  3. ^ a b Honegger, Matthieu; Williams, Martin (15 December 2015). "Human occupations and environmental changes in the Nile valley during the Holocene: The case of Kerma in Upper Nubia (northern Sudan)". Quaternary Science Reviews. 130: 141–154. doi:10.1016/j.quascirev.2015.06.031. Retrieved 16 October 2022.
  4. ^ Edwards, David N. (2004). The Nubian Past: An Archaeology of the Sudan. Routledge. ISBN 978-1-134-20087-0.
  5. ^ Bonnet, Charles (2007). Les fouilles archéologiques de Kerma (Soudan): rapport préliminaire sur les campagnes de 2005-2006 et 2006-2007. Musée d'art et d'histoire. pp. 1–53. ISBN 978-2-915306-27-9.

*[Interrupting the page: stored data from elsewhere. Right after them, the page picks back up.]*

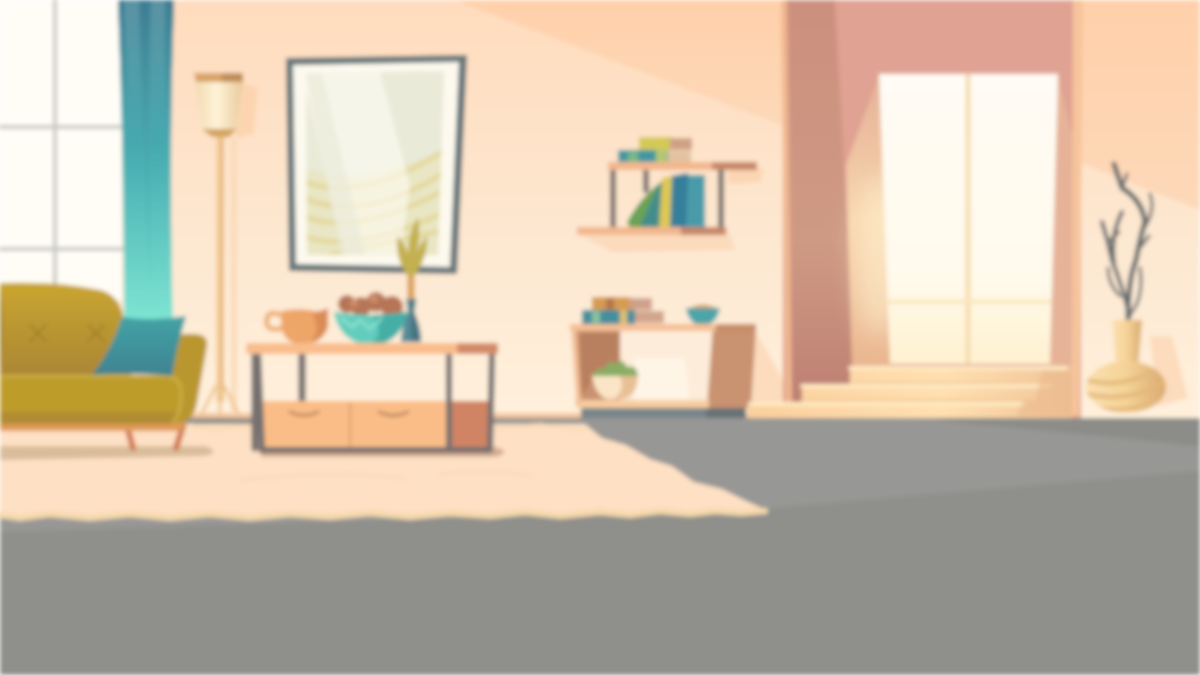
<!DOCTYPE html>
<html lang="en">
<head>
<meta charset="utf-8">
<title>Sunny living room backdrop</title>
<style>
:root {
  --floor: #8f8f8b;
  --floor-light: #979795;
  --wall-shade: #ffd3af;
  --peach: #fabd87;
  --wood: #c99270;
  --wood-dark: #b9805f;
  --rust: #d08463;
  --slate: #68767a;
  --iron: #76706f;
  --teal: #3f97a2;
  --mint: #62cdbd;
  --olive: #bd9c2c;
  --rug: #fee0c4;
  --cream: #fffdf6;
}
html, body { margin: 0; height: 100%; overflow: hidden; background: #fff; }
.room { display: block; width: 1200px; height: 675px; }
.line { fill: none; stroke-linecap: round; stroke-linejoin: round; }
</style>
</head>
<body>
<svg class="room" viewBox="0 0 1200 675" role="img" aria-label="Softly blurred living room with sofa, table, shelves and a bright doorway">
  <defs>
    <filter id="soft-focus" filterUnits="userSpaceOnUse" x="0" y="0" width="1200" height="675">
      <feGaussianBlur stdDeviation="2"/>
    </filter>
    <filter id="haze" x="-50%" y="-50%" width="200%" height="200%"><feGaussianBlur stdDeviation="12"/></filter>
    <linearGradient id="wall" x1="0" y1="0" x2="0" y2="1">
      <stop offset="0" stop-color="#ffdcbd"/><stop offset=".55" stop-color="#fde7d0"/><stop offset="1" stop-color="#fff0dc"/>
    </linearGradient>
    <linearGradient id="wall-shadow" x1="0" y1="0" x2="0" y2="1">
      <stop offset="0" stop-color="#ffd0aa"/><stop offset="1" stop-color="#fdd9b9"/>
    </linearGradient>
    <linearGradient id="curtain" x1="0" y1="0" x2="0" y2="1">
      <stop offset="0" stop-color="#5b92a3"/><stop offset=".45" stop-color="#45a9b0"/><stop offset="1" stop-color="#7ee5d2"/>
    </linearGradient>
    <linearGradient id="fold" x1="0" y1="0" x2="0" y2="1">
      <stop offset="0" stop-color="#3c7d93"/><stop offset="1" stop-color="#55cfc5" stop-opacity=".5"/>
    </linearGradient>
    <linearGradient id="sofa-back" x1="0" y1="0" x2="0" y2="1">
      <stop offset="0" stop-color="#c9a62f"/><stop offset="1" stop-color="#aa8535"/>
    </linearGradient>
    <linearGradient id="cushion" x1="0" y1="0" x2="0" y2="1">
      <stop offset="0" stop-color="#43a3a6"/><stop offset="1" stop-color="#3f8390"/>
    </linearGradient>
    <linearGradient id="shade" x1="0" y1="0" x2="1" y2="0">
      <stop offset="0" stop-color="#f1d9af"/><stop offset=".45" stop-color="#fff3d8"/><stop offset="1" stop-color="#e9c99a"/>
    </linearGradient>
    <linearGradient id="jamb" x1="0" y1="0" x2="0" y2="1">
      <stop offset="0" stop-color="#e5b096"/><stop offset=".5" stop-color="#f7d5ae"/><stop offset="1" stop-color="#e9b58f"/>
    </linearGradient>
    <linearGradient id="recess" x1="0" y1="0" x2="0" y2="1">
      <stop offset="0" stop-color="#cc907e"/><stop offset=".6" stop-color="#cf9a84"/><stop offset="1" stop-color="#be8073"/>
    </linearGradient>
    <linearGradient id="daylight" x1="0" y1="0" x2="0" y2="1">
      <stop offset="0" stop-color="#fffcf5"/><stop offset=".7" stop-color="#fffaec"/><stop offset="1" stop-color="#fff1d0"/>
    </linearGradient>
    <linearGradient id="steps" x1="0" y1="0" x2="1" y2="0">
      <stop offset="0" stop-color="#fbcf9d"/><stop offset=".6" stop-color="#ffe0b0"/><stop offset="1" stop-color="#f1c498"/>
    </linearGradient>
    <linearGradient id="vase" x1="0" y1="0" x2="1" y2="0">
      <stop offset="0" stop-color="#fbe0b0"/><stop offset=".5" stop-color="#f5d397"/><stop offset="1" stop-color="#d9a970"/>
    </linearGradient>
    <clipPath id="art-area"><polygon points="306,73 444,71 438,255 307,255"/></clipPath>
    <clipPath id="vase-body"><ellipse cx="1126" cy="387" rx="40" ry="26"/></clipPath>
    <path id="tuft" class="line" d="M-8-8L8 8M8-8L-8 8" stroke="#a27f2c" stroke-width="2"/>
  </defs>

  <g filter="url(#soft-focus)">
    <g id="walls">
      <rect width="1200" height="420" fill="url(#wall)"/>
      <polygon points="455,0 785,0 785,127" fill="url(#wall-shadow)"/>
      <polygon points="1080,0 1200,0 1200,210 1080,163" fill="url(#wall-shadow)"/>
      <rect x="170" y="413" width="630" height="6" fill="#f5c69d"/>
    </g>

    <g id="floor">
      <rect y="418" width="1200" height="257" fill="var(--floor)"/>
      <polygon points="500,418 930,418 1200,447 1200,471 770,508 0,532 0,500" fill="var(--floor-light)"/>
      <polygon points="930,420 1200,418 1200,445" fill="#8c8c89"/>
    </g>

    <g id="window">
      <rect width="122" height="300" fill="var(--cream)"/>
      <path class="line" d="M55 0V290M0 127H120M0 249H122" stroke="#c9c9c5" stroke-width="4"/>
    </g>

    <g id="curtain-panel">
      <path d="M118 0H174Q168 160 173 322H124Q124 160 118 0Z" fill="url(#curtain)"/>
      <path d="M139 0H151Q147 140 152 300Q142 150 139 0Z" fill="url(#fold)"/>
      <path d="M165 0H174Q169 150 172 270Q163 140 165 0Z" fill="url(#fold)"/>
      <path d="M118 0H124Q130 140 128 260Q122 120 118 0Z" fill="url(#fold)"/>
    </g>

    <g id="floor-lamp">
      <path d="M242 82L258 88L254 134L236 138Z" fill="#fcd5b0"/>
      <path d="M234 140V412" class="line" stroke="#fbdcbb" stroke-width="6"/>
      <rect x="216" y="132" width="8" height="270" fill="#f6cf9b"/>
      <rect x="220" y="132" width="3" height="270" fill="#e5b47d"/>
      <path d="M216 386L201 415M220 390V416M224 386L239 415" class="line" stroke="#efc592" stroke-width="3"/>
      <path d="M195 80H243L236 131H203Z" fill="url(#shade)"/>
      <path d="M194 73H243V82H196Z" fill="#d8a368"/>
      <path d="M222 73H243V82H222Z" fill="#c18c56"/>
      <path d="M202 129H237L229 137H212Z" fill="#d3a35f"/>
    </g>

    <g id="wall-picture">
      <polygon points="286,58 467,55 457,274 289,271" fill="var(--slate)"/>
      <polygon points="293,65 459,62 450,267 296,264" fill="#fdf9ee"/>
      <g clip-path="url(#art-area)">
        <rect x="300" y="65" width="150" height="195" fill="#e9ead8"/>
        <path d="M300 165Q350 190 444 150V255H300Z" fill="#e9e6c5"/>
        <path class="line" d="M300 180Q360 205 445 150M300 196Q360 226 445 172M300 214Q350 240 445 190M300 235Q350 256 445 212M330 255Q400 240 445 230" stroke="#e4d89b" stroke-width="5"/>
        <polygon points="300,65 378,65 410,185 400,260 346,260" fill="#fffef5" opacity=".6"/>
        <polygon points="306,73 322,73 365,255 340,255" fill="#e9ead8" opacity=".6"/>
      </g>
    </g>

    <g id="rug">
      <path d="M0 424H585L602 438L626 445L650 459L672 466L694 482L722 489L744 500L768 511L742 515L715 512L690 516L660 512L630 517L600 513L560 518L525 513L490 518L450 514L410 519L370 514L330 519L290 515L250 520L210 515L170 520L130 515L90 520L50 515L20 520L0 515Z" fill="var(--rug)"/>
      <path class="line" d="M0 515L20 518L50 514L90 518L130 514L170 518L210 514L250 518L290 514L330 517L370 513L410 517L450 513L490 516L525 512L560 516L600 512L630 515L660 511L690 514L715 511L742 513L765 511" stroke="#f6d9ac" stroke-width="6"/>
      <path class="line" d="M190 425L215 430L245 426L500 428L540 425L585 430" stroke="#fbdcb8" stroke-width="4"/>
      <path class="line" d="M240 480Q330 470 405 478M440 474Q490 468 530 476" stroke="#f8d6b8" stroke-width="2"/>
      <path d="M0 446H205Q222 452 205 456L0 460Z" fill="#d9bd9b"/>
      <path d="M256 447H495Q514 452 495 457H262Z" fill="#d5ad92"/>
    </g>

    <g id="sofa">
      <path class="line" d="M127 426L133 448M183 426L176 448" stroke="#d1784f" stroke-width="6"/>
      <path d="M0 421H186L181 431H0Z" fill="#e09a58"/>
      <path d="M165 345Q172 333 190 334Q208 333 207 345L197 402Q194 422 178 423H150Z" fill="#b9972e"/>
      <path d="M0 283Q60 281 100 290Q120 295 124 320L132 380H0Z" fill="url(#sofa-back)"/>
      <path d="M0 284Q5 325 0 376Z" fill="#9b7a2c"/>
      <use href="#tuft" x="38" y="333"/><use href="#tuft" x="96" y="333"/>
      <path d="M0 375H172Q184 378 182 398Q181 422 168 423H0Z" fill="var(--olive)"/>
      <path class="line" d="M0 376H168Q184 379 181 400Q180 416 173 421" stroke="#d5b84d" stroke-width="2"/>
      <path d="M0 412H178L170 424H0Z" fill="#b08c31"/>
      <path d="M122 317Q155 322 186 316Q177 345 172 376Q130 372 92 375Q112 350 122 317Z" fill="url(#cushion)"/>
    </g>

    <g id="table">
      <path d="M255 352V448M302 352V402" class="line" stroke="var(--iron)" stroke-width="7"/>
      <rect x="262" y="401" width="184" height="46" fill="var(--peach)"/>
      <rect x="452" y="401" width="38" height="46" fill="var(--rust)"/>
      <path class="line" d="M350 403V446" stroke="#dc9d6c" stroke-width="2"/>
      <path class="line" d="M290 412Q304 419 318 412M379 412Q393 419 408 412" stroke="#b98560" stroke-width="3"/>
      <path class="line" d="M258 352L262 450H490L492 352M449 352V449" stroke="var(--iron)" stroke-width="6"/>
      <rect x="246" y="343" width="252" height="11" rx="2" fill="#f9bd8c"/>
      <rect x="457" y="343" width="41" height="11" rx="2" fill="#d28a66"/>
    </g>

    <g id="tableware">
      <path class="line" d="M283 328Q264 333 267 318Q270 309 285 317" stroke="#eeb071" stroke-width="5"/>
      <path d="M282 311Q303 307 318 312L328 308V326Q324 342 306 343H294Q278 338 282 311Z" fill="#eda568"/>
      <path d="M312 313L328 309V326Q323 341 310 343Q322 330 312 313Z" fill="#dd8b54"/>
      <g fill="#b67457"><circle cx="347" cy="304" r="9"/><circle cx="361" cy="307" r="10"/><circle cx="376" cy="302" r="10"/><circle cx="392" cy="307" r="11"/></g>
      <g fill="#cf8f68"><circle cx="354" cy="303" r="4"/><circle cx="374" cy="299" r="4"/></g>
      <path d="M334 312Q370 318 407 312Q404 334 384 343H358Q338 335 334 312Z" fill="var(--mint)"/>
      <path d="M372 316L407 312Q404 334 384 343H372Q385 332 372 316Z" fill="#45afa6"/>
      <path d="M341 318L352 327L360 320L370 329L381 319" class="line" stroke="#8be0cd" stroke-width="3"/>
      <path class="line" d="M411 302V255" stroke="#dba25b" stroke-width="7"/>
      <path d="M407 275Q394 256 398 236Q405 244 408 254Q408 232 418 217Q421 240 416 254Q421 242 427 236Q428 258 414 276Z" fill="#c3b050"/>
      <path d="M406 299H416L414 312Q421 328 421 342H401Q402 325 408 312Z" fill="#568b98"/>
      <path d="M411 299H416L414 312Q421 328 421 342H411Z" fill="#447482"/>
    </g>

    <g id="wall-shelf">
      <polygon points="580,234 728,230 735,250 612,252" fill="#fcdabc"/>
      <polygon points="728,170 764,168 760,182 728,184" fill="#fcd5b3"/>
      <path class="line" d="M613 168V228M646 168V190M721 168V228" stroke="#80756f" stroke-width="6"/>
      <path d="M627 222Q645 190 668 178L660 228H630Z" fill="#6aa257"/>
      <path d="M641 224L659 184L672 178L660 228H642Z" fill="#438d8c"/>
      <path d="M662 178L672 176L670 228H659Z" fill="#dec853"/>
      <path d="M672 176L688 173V228H670Z" fill="#347f9b"/>
      <path d="M688 175H705V228H686Z" fill="#4a9ba9"/>
      <rect x="608" y="162" width="149" height="8" fill="#f2b78d"/><rect x="712" y="162" width="45" height="8" fill="#c58767"/>
      <rect x="577" y="227" width="149" height="8" fill="#f2b78d"/><rect x="681" y="227" width="45" height="8" fill="#c58767"/>
      <rect x="639" y="137" width="33" height="13" fill="#d3c957"/><rect x="670" y="138" width="22" height="12" fill="#cfa184"/>
      <rect x="618" y="150" width="50" height="12" fill="var(--teal)"/><rect x="628" y="152" width="10" height="10" fill="#78b984"/><rect x="656" y="150" width="11" height="12" fill="#b2c873"/><rect x="668" y="151" width="23" height="11" fill="#e3c2a1"/>
    </g>

    <g id="sideboard">
      <polygon points="755,330 786,385 786,402 752,402" fill="#fcdcbd"/>
      <rect x="581" y="407" width="165" height="11" fill="#788689"/><rect x="706" y="407" width="40" height="11" fill="#667277"/>
      <polygon points="572,328 622,328 620,400 577,402" fill="var(--wood)"/>
      <polygon points="580,332 622,332 620,370 594,378 580,398" fill="var(--wood-dark)"/>
      <rect x="620" y="330" width="94" height="72" fill="#fdecd9"/>
      <polygon points="634,358 684,358 690,402 634,402" fill="#fff5e6"/>
      <polygon points="713,326 756,326 751,408 707,408" fill="var(--wood)"/>
      <path d="M575 400H709V408H576Z" fill="#f8cda0"/>
      <rect x="570" y="324" width="186" height="7" fill="#f5bf94"/><rect x="716" y="324" width="40" height="7" fill="#c58d69"/>
      <path d="M574 331L579 402" class="line" stroke="#f3bd94" stroke-width="5"/>
      <path d="M592 375H638Q637 395 624 399H606Q594 393 592 375Z" fill="#fbe5c6"/>
      <path d="M620 376H638Q637 395 624 399H614Q626 390 620 376Z" fill="#e7c095"/>
      <path d="M593 376Q596 366 605 369Q608 358 616 364Q622 357 627 367Q637 364 638 376Z" fill="#89ad62"/>
      <rect x="592" y="297" width="38" height="13" fill="#d69b52"/><rect x="606" y="298" width="8" height="12" fill="#b5744b"/><rect x="630" y="298" width="22" height="12" fill="#d0a18a"/>
      <rect x="582" y="310" width="53" height="14" fill="#428f9e"/><rect x="592" y="311" width="8" height="12" fill="#8bc1a0"/><rect x="620" y="310" width="7" height="14" fill="#dfc070"/><rect x="635" y="311" width="29" height="12" fill="#d2a58d"/>
      <path d="M688 309Q703 300 718 309Z" fill="#d8a163"/>
      <path d="M686 308H720Q717 321 709 324H696Q688 320 686 308Z" fill="#4da4a9"/>
    </g>

    <g id="doorway">
      <rect x="783" width="298" height="418" fill="#dfa08f"/>
      <polygon points="783,0 835,0 856,400 788,402" fill="url(#recess)"/>
      <polygon points="835,0 1078,0 1078,150 1056,74 880,74 846,165" fill="#e0a393"/>
      <polygon points="880,74 846,165 852,368 890,366" fill="url(#jamb)"/>
      <ellipse cx="880" cy="255" rx="24" ry="80" fill="#fff0cf" opacity=".6" filter="url(#haze)"/>
      <polygon points="1057,74 1076,150 1076,372 1049,366" fill="#e6b298"/>
      <polygon points="879,74 1058,74 1050,364 890,364" fill="url(#daylight)"/>
      <path class="line" d="M968 76V362" stroke="#f6dcae" stroke-width="5"/>
      <path class="line" d="M889 302H1050" stroke="#fbe6bb" stroke-width="4"/>
      <path d="M850 366H1072V418H748V402H802V384H850Z" fill="url(#steps)"/>
      <path class="line" d="M850 368H1066M802 386H1050M750 404H1025" stroke="#ffebc4" stroke-width="4"/>
      <path class="line" d="M850 383H1046M802 400H1026" stroke="#f3c592" stroke-width="2"/>
      <polygon points="1042,370 1074,370 1074,416 1016,416 1024,400 1036,400" fill="#eab98d" opacity=".6"/>
      <path d="M781 0H787L792 402H786Z" fill="#f0b790"/>
      <polygon points="1073,0 1083,0 1079,416 1072,416" fill="#f7c49b"/>
    </g>

    <g id="branch-vase">
      <polygon points="1150,336 1172,336 1188,398 1158,406" fill="#fddcbd"/>
      <g class="line" stroke="#62696b">
        <path d="M1128 318Q1128 280 1136 260Q1140 238 1145 222Q1142 200 1122 188L1114 164" stroke-width="5"/>
        <path d="M1130 316Q1122 286 1112 260Q1108 240 1102 222M1114 264Q1110 236 1122 212" stroke-width="4"/>
        <path d="M1144 228Q1156 210 1150 194M1122 188L1127 174M1108 242L1119 232M1132 312Q1144 296 1140 268M1120 296Q1108 284 1108 268M1138 250L1149 236" stroke-width="3"/>
      </g>
      <path d="M1112 320H1142L1138 366H1116Z" fill="url(#vase)"/>
      <ellipse cx="1126" cy="387" rx="40" ry="26" fill="url(#vase)"/>
      <g clip-path="url(#vase-body)" class="line" stroke="#e2b77a" stroke-width="4">
        <path d="M1086 380Q1120 390 1160 368M1086 394Q1125 404 1168 382M1096 408Q1130 414 1168 398"/>
      </g>
    </g>
  </g>
</svg>
</body>
</html>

  6. ^ "The Story of Africa". BBC World Service.
  7. ^ Julian Henderson, The Science & Archaeology of Materials, London: ROutledge 200: 54)
  8. ^ W SS, 'Glazed Faience Tiles found at Kerma in the Sudan,' Museum of the Fine Arts, Vol.LX:322, Boston 1962, p. 136
  9. ^ Peter Lacovara, 'Nubian Faience', in ed. Florence D Friendman, Gifts of the Nile - Ancient Egyptian Faience, London: Thames & Hudson, 1998, 46-49)
  10. ^ a b De Mola, Paul J. "Interrelations of Kerma and Pharaonic Egypt". World History Encyclopedia. Retrieved 21 June 2015.
  11. ^ a b c Kendall, T (1996). Kerma and the Kingdom of Kush, 2500-1500 BC: the archaeological discovery of an ancient Nubian empire. Washington, D.C.: National Museum of African Art, Smithsonian Institution. p. 126. ISBN 0965600106.
  12. ^ Reisner, G. A. (1923). Excavations at Kerma, Parts 1-3. Harvard African Studies (Vol. 5). Cambridge, Mass.: Harvard University Press.
  13. ^ Grzymski, K. (2008). Book review: The Nubian pharaohs: Black kings on the Nile. American Journal of Archaeology, Online Publications: Book Review. Retrieved from "Archived copy" (PDF). Archived from the original (PDF) on 2014-11-05. Retrieved 2014-12-17.{{cite web}}: CS1 maint: archived copy as title (link)
  14. ^ Eisa, K. A. (1999). Le mobilier et les coutumes funéraires koushites a l'époque méroïtique. Wiesbaden: Harrassowitz., translation by SenseOfHumerus.
  15. ^ Bonnet, Charles (2006). The Nubian Pharaohs. New York: The American University in Cairo Press. pp. 74–100. ISBN 978-977-416-010-3.
  16. ^ "Digging into Africa's past". Archived from the original on 2008-04-11. Retrieved 2014-12-17.
  17. ^ Bonnet, C., & Valbelle, D. (2006). The Nubian pharaohs : Black kings on the Nile. Cairo; New York: American University in Cairo Press.
  18. ^ Bonnet, C.(1992). Excavations at the Nubian royal town of Kerma: 1975–91. Antiquity, 66(252), 611–625.
  19. ^ a b Buzon, M. R., & Judd, M. A. (2008). Investigating health at Kerma: Sacrificial versus nonsacrificial individuals. American Journal of Physical Anthropology, 136(1), 93–99.
  20. ^ Judd, M. (2004). Trauma in the city of Kerma: ancient versus modern injury patterns. International Journal of Osteoarchaeology, 14(1), 34–51. doi:10.1002/oa.711
  21. ^ Keita, S. O. Y. (1992). "Further studies of crania from ancient Northern Africa: An analysis of crania from First Dynasty Egyptian tombs, using multiple discriminant functions". American Journal of Physical Anthropology. 87 (3): 245–254. doi:10.1002/ajpa.1330870302. ISSN 1096-8644. PMID 1562056.

External linksEdit